In most cases, when marketers and retailers try to ascribe loyalty to their card-carrying customers, they're delusional. When they demonstrate their commitment to those customers through good acts — by providing relevant values and experiences — they embark on a golden path.
Supermarket chains so regularly miss this distinction with their frequent shopper card programs that it is a small revelation to encounter one who seems to have it right. At the National Retail Federation Convention and Expo last week, Loblaw Companies, Ltd., the leading grocery operator in Canada, shared insights about its PC Plus shopper program, launched last May, that suggest it belongs in that exclusive tier.
"From our best customers we capture 55-60 percent of their share of wallet. That leaves so much opportunity just with them," said Peter Lewis, senior director, customer analytics & loyalty at Loblaw.
That's an insightful way of looking at the return from a frequent shopper program that truly distinguishes highest-value relationships and cultivates them accordingly. Best shoppers deserve our best efforts because they are our best prospects too.

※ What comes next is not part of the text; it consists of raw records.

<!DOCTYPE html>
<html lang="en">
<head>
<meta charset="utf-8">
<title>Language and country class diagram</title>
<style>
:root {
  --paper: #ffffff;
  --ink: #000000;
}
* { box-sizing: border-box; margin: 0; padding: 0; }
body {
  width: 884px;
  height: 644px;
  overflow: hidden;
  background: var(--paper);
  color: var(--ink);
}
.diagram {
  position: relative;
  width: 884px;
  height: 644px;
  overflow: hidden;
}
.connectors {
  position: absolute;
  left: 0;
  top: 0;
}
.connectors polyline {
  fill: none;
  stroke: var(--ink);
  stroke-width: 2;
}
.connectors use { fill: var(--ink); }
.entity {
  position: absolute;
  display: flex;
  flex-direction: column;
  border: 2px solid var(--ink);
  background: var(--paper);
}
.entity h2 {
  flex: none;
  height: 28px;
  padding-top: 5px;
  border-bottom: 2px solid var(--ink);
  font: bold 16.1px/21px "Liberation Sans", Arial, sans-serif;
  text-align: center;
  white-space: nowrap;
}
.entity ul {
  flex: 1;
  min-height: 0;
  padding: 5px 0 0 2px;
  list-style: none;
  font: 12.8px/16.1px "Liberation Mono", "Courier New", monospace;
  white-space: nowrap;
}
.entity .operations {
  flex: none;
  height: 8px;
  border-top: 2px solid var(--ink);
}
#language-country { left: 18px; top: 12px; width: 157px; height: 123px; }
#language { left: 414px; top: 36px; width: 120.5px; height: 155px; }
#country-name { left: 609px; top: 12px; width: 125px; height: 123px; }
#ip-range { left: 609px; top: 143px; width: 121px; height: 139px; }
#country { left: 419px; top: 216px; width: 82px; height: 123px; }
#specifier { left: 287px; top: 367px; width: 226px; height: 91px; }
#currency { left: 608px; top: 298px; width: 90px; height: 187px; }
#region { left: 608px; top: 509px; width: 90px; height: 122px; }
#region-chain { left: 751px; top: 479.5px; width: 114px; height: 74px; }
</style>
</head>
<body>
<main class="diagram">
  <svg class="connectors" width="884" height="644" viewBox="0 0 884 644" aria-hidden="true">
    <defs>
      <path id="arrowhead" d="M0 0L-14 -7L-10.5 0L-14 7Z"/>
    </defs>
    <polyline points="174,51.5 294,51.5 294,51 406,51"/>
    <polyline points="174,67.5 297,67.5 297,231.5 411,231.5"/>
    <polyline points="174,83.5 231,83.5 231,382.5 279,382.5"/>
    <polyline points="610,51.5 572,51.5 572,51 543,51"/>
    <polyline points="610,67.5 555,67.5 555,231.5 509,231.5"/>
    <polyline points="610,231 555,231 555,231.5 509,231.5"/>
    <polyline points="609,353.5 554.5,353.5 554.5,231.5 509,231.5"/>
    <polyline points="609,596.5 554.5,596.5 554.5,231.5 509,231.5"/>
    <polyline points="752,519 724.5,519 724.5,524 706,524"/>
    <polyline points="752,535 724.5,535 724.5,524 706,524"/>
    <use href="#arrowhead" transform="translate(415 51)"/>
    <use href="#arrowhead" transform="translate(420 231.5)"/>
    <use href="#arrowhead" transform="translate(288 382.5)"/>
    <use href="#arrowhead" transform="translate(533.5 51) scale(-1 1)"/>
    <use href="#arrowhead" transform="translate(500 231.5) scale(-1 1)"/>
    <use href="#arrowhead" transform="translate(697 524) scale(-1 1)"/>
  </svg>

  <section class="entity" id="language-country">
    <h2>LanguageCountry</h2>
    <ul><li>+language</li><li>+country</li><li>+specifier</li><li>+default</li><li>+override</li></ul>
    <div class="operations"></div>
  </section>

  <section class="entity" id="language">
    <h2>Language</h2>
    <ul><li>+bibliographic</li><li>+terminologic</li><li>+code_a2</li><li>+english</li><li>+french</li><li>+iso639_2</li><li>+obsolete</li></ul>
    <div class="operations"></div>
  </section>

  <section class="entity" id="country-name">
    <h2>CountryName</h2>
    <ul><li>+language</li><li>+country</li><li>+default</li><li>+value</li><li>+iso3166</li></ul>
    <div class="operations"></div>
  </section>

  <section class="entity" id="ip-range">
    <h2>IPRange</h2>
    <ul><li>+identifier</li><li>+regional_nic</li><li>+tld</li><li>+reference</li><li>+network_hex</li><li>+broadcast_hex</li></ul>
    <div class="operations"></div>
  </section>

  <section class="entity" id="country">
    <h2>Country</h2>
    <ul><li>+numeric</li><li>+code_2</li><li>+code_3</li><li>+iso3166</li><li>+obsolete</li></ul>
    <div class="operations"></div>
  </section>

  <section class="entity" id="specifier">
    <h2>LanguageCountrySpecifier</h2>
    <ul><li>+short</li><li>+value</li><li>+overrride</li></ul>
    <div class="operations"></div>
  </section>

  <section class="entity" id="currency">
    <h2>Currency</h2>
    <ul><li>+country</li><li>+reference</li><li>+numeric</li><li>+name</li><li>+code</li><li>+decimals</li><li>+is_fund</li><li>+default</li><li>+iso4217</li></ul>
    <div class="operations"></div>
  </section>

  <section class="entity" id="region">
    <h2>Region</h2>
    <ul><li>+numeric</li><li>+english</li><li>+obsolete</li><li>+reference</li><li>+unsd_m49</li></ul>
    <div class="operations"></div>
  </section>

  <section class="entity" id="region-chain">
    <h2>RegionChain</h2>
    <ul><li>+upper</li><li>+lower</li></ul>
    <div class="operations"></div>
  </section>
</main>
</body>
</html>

Loblaw has embraced this approach with PC Plus, its digitally-enabled frequent shopper program, said Lewis. On a year-over-year basis, enrolled customers who used the targeted offers changed their behaviors in desirable ways:
Lewis also shared some statistics from the first six weeks of the program that indicated rapid acceptance:
PC Plus uses analytics to deliver relevant, highly personalized offers. With thousands of offers available across the store, the mix is tailored down to the individual level, based on each shopper's history.
"How big is the prize from personalization?" said Graeme McVie, VP and GM at LoyaltyOne, the company which helps Loblaw create and operate PC Plus. "Even with best customers, opportunities exist to grow share of spend."
He shared an analysis of the 50 store categories across the top 20 percent of customers, which indicated a 50-70 percent share of spending, a finding which underscores the present value of best shoppers, but also their upside potential.
McVie added that the design of PC Plus is oriented toward "democratizing shopper insights." Its strategy is two-fold: understand the needs of individual customers and consistently execute actions to satisfy them.
I've stated previously that we are entering a "post-loyalty" era, but intelligent personalization is far from dead. In fact, it may just be hitting its stride at Loblaw.
How important are personalized offers to shoppers?